**Exercise details:** Only a number is wanted: the count of lines in this listing that contain "ellipse".
━━━━━━━━━━━━━━━━━━━━━━━━━━━━━━
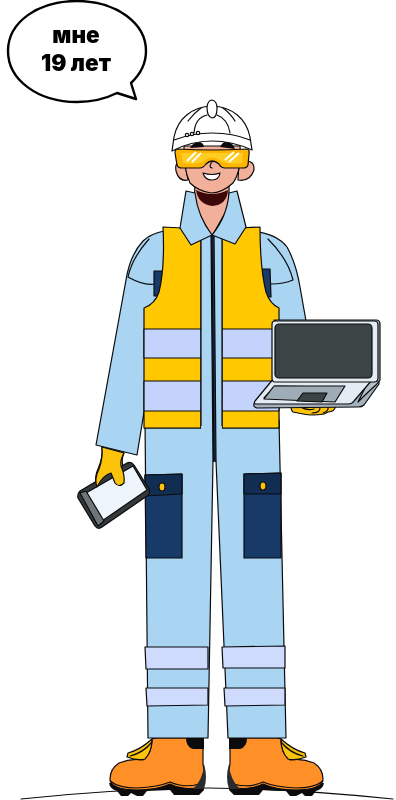
<!DOCTYPE html>
<html lang="ru">
<head>
<meta charset="utf-8">
<title>Мне 19 лет</title>
<style>
:root{--ink:#0b0b0d;--denim:#a9d5f3;--navy:#173a68;--navy-dark:#122d52;--vest:#ffc800;--stripe:#c3d3fc;--cuff-stripe:#cfdbfd;--skin:#f2b09b;--glove:#fcc30b;--boot:#ff9028;--screen:#3d4446;--metal:#e4ecf3}
html,body{margin:0;background:#fff}
body{position:relative;width:396px;height:800px;overflow:hidden}
svg{display:block}
.line{stroke:var(--ink);stroke-width:1.2;stroke-linejoin:round;stroke-linecap:round}
.open{fill:none}
.denim{fill:var(--denim)}.navy{fill:var(--navy)}.flap{fill:var(--navy-dark)}
.vest{fill:var(--vest)}.stripe{fill:var(--stripe)}.cuff{fill:var(--cuff-stripe)}
.skin{fill:var(--skin)}.glove{fill:var(--glove)}.boot{fill:var(--boot)}
.white{fill:#fff}.ink{fill:var(--ink)}.metal{fill:var(--metal)}.screen{fill:var(--screen)}
.speech{position:absolute;left:7px;top:21px;width:138px;margin:0;text-align:center;font:900 22.5px/28px Inter,"Open Sans",sans-serif;color:#000}
</style>
</head>
<body>
<svg width="396" height="800" viewBox="0 0 396 800" role="img" aria-label="Рабочий в каске с ноутбуком и телефоном">
<defs>
<g id="boot">
<path class="ink" d="M109 783Q110 789 117 791L121 796H128L131 793L137 796H143L147 791L170 790L174 795H199L204 790V782Z"/>
<path class="boot line" d="M152 739Q154 738 158 738H203V764Q206 776 203 784Q199 790 184 788Q175 787 170 784Q157 790 137 790Q111 790 110 779Q110 769 119 763Q131 758 143 760Q152 753 152 739Z"/>
<path class="glove line" d="M152 739Q140 750 128 753L127 757Q138 761 145 759Q152 752 152 739Z"/>
<path class="line open" d="M152 742Q143 753 130 756M110 781Q119 788 137 788Q158 787 170 782Q185 789 203 783"/>
<path class="ink" d="M186 738H204V749H193Q186 747 186 738Z"/>
<path d="M204 764Q208 778 204 789H193Q203 780 204 764Z" fill="#2a2b2f"/>
</g>
</defs>

<g id="speech-bubble">
<path d="M117 93Q99 102 77 102C38 102 8 80 8 51S38 1 77 1S146 23 146 51Q146 69 131 83L136 99Z" fill="#fff" stroke="#000" stroke-width="2.4" stroke-linejoin="round"/>
</g>

<path id="ground" class="line open" d="M21 799Q115 789 208 788Q300 789 393 799"/>

<g id="boots">
<use href="#boot"/>
<use href="#boot" transform="matrix(-1 0 0 1 433 0)"/>
</g>

<g id="trousers">
<path class="denim line" d="M145 420H279L286 738H228L216 461H213L208 738H148Z"/>
<path class="cuff line" d="M145 647H208V669H146ZM146 688H208V705L147 706ZM222 647L285 646V668H223ZM224 688H285V705L225 706Z"/>
<path class="navy line" d="M145 475L182 474V558H146ZM244 474L281 473V558H244Z"/>
<path class="flap line" d="M145 475L182 474V494L145 496ZM244 474L281 473V494H244Z"/>
<ellipse class="glove line" cx="162" cy="487" rx="3" ry="4"/>
<ellipse class="glove line" cx="263" cy="486" rx="3" ry="4"/>
</g>

<g id="phone-hand">
<path class="glove line" d="M102 447L124 453Q121 460 123 466L130 474L121 500L101 494Q92 482 98 469Q103 458 102 447Z"/>
<path class="line" fill="#34393b" d="M80 491L127 463Q131 461 134 465L149 489Q151 493 147 496L102 527Q98 530 95 526L78 498Q77 494 80 491Z"/>
<path class="line" fill="#edf5fb" d="M86 493L133 466L147 490L102 521Z"/>
<path class="line" fill="#6f7679" d="M80 493L86 491L104 521L98 526Z"/>
<path class="glove line" d="M102 447L124 453Q120 460 121 466Q125 475 124 483Q119 488 115 483L111 473Q103 475 97 487Q94 479 99 469Q103 458 102 447Z"/>
</g>

<g id="jacket">
<path class="denim line" d="M164 231L253 231Q277 234 287 247Q296 263 300 287L306 321L302 345H276L279 428H145L144 412L137 455L96 445L126 280Q130 255 143 241Q150 234 164 231Z"/>
<path class="line open" d="M144 412L145 428M149 239Q132 258 128 277Q144 286 155 284M268 239Q288 259 293 280Q284 284 271 284"/>
<path class="navy line" d="M154 271H165V296H154ZM261 269H270L271 297H261Z"/>
</g>

<g id="vest">
<path class="vest line" d="M163 227L201 229V428H144V308Q155 304 159 292Q165 268 163 227Z"/>
<path class="vest line" d="M222 229L260 227Q260 268 266 292Q270 304 279 308V428H222Z"/>
<path class="stripe line" d="M144 329H201V358H144ZM222 329H279V358H222ZM144 381H201V411H144ZM222 381H279V411H222Z"/>
<path class="denim line" d="M201 229H222V428H201Z"/>
<path d="M201 426H222V432H201Z" fill="var(--denim)"/>
<path class="navy line" d="M211 233H214L216 461H213Z"/>
<path class="line open" d="M212 233L214 461"/>
</g>

<g id="head">
<path class="skin line" d="M195 183H229V206L212 236L194 206Z"/>
<path d="M196 190Q212 198 228 190Q227 205 212 206Q198 204 196 190Z" fill="#3b0709"/>
<path class="skin line" d="M185 162Q174 160 176 171Q179 182 188 180ZM239 162Q255 158 254 170Q250 182 238 180Z"/>
<path class="skin line" d="M184 146H240Q242 170 233 183Q222 193 211 193Q198 191 190 183Q183 168 184 146Z"/>
<path class="ink" d="M190 148Q193 142 199 142Q203 142 204 147ZM220 147Q223 141 228 142Q233 143 235 149Z"/>
<path class="white line" d="M203 173Q212 176 220 173Q219 180 212 180Q205 180 203 173Z"/>
<path class="line open" d="M212 162Q208 167 212 168"/>
</g>

<g id="collar">
<path class="denim line" d="M186 191L195 193Q198 217 212 235L191 245L180 228Z"/>
<path class="denim line" d="M237 191L229 193Q227 217 212 235L235 244L246 227Z"/>
</g>

<g id="goggles">
<path class="line" fill="#ffb400" d="M178 149Q212 151 247 149Q250 150 249 154L248 165Q247 168 243 168H225Q221 168 219 164Q212 158 206 164Q203 168 200 168H182Q178 168 177 165L175 153Q175 149 178 149Z"/>
<path d="M181 153H243L242 163Q231 165 222 162Q212 153 203 162Q194 165 183 163Z" fill="#ffce24"/>
<path d="M187 161L196 152M192 162L201 153M225 160L234 152M229 162L239 153" fill="none" stroke="#fff" stroke-width="1.8"/>
</g>

<g id="helmet">
<path class="white line" d="M174 137C178 118 192 107 212 106C232 107 246 118 250 137L252 150Q232 141 212 141Q191 141 172 151Z"/>
<path class="line open" d="M174 140Q192 133 212 133Q233 133 250 140M188 121Q194 113 201 108M194 133Q195 118 207 115M230 133Q228 119 217 115M235 121Q230 113 223 108"/>
<path class="white line" d="M207 107Q208 100 212 100Q217 101 217 108Q217 118 212 118Q207 117 207 107Z"/>
<g class="white line">
<circle cx="187" cy="135" r="1.7"/><circle cx="192" cy="134" r="1.7"/><circle cx="198" cy="133" r="1.7"/>
</g>
</g>

<g id="laptop-hand">
<path class="glove line" d="M292 405H336Q335 412 328 412L324 414Q312 416 303 414L293 412Q290 409 292 405Z"/>
<path class="line open" d="M299 406Q306 411 314 409M312 413Q320 413 320 408M323 413Q329 411 328 407"/>
</g>

<g id="laptop">
<path class="line" fill="#a4b1bd" d="M254 404L276 378L379 376V384L364 405Q362 407 358 407L257 408Q253 407 254 404Z"/>
<path class="line" fill="#b5c0ca" d="M274 320H376Q380 320 380 324V380L376 385Q370 390 358 402L368 382Z"/>
<path class="metal line" d="M274 378L372 380L354 401Q352 404 348 404H257Q253 404 255 401Z"/>
<path class="metal line" d="M275 321H374Q378 321 378 325V378Q378 382 374 382H275Q272 382 272 378V324Q272 321 275 321Z"/>
<rect class="screen line" x="275" y="324" width="97" height="54" rx="4"/>
<path class="line" fill="#9eacb8" d="M275 386L342 387L335 400L264 398Z"/>
<path class="line" fill="#9eacb8" d="M274 386H345L335 402L264 399Z"/>
<path class="screen line" d="M303 393H327L322 402L297 401Z"/>
</g>
</svg>
<p class="speech">мне<br>19 лет</p>
</body>
</html>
━━━━━━━━━━━━━━━━━━━━━━━━━━━━━━
**Your response:** 2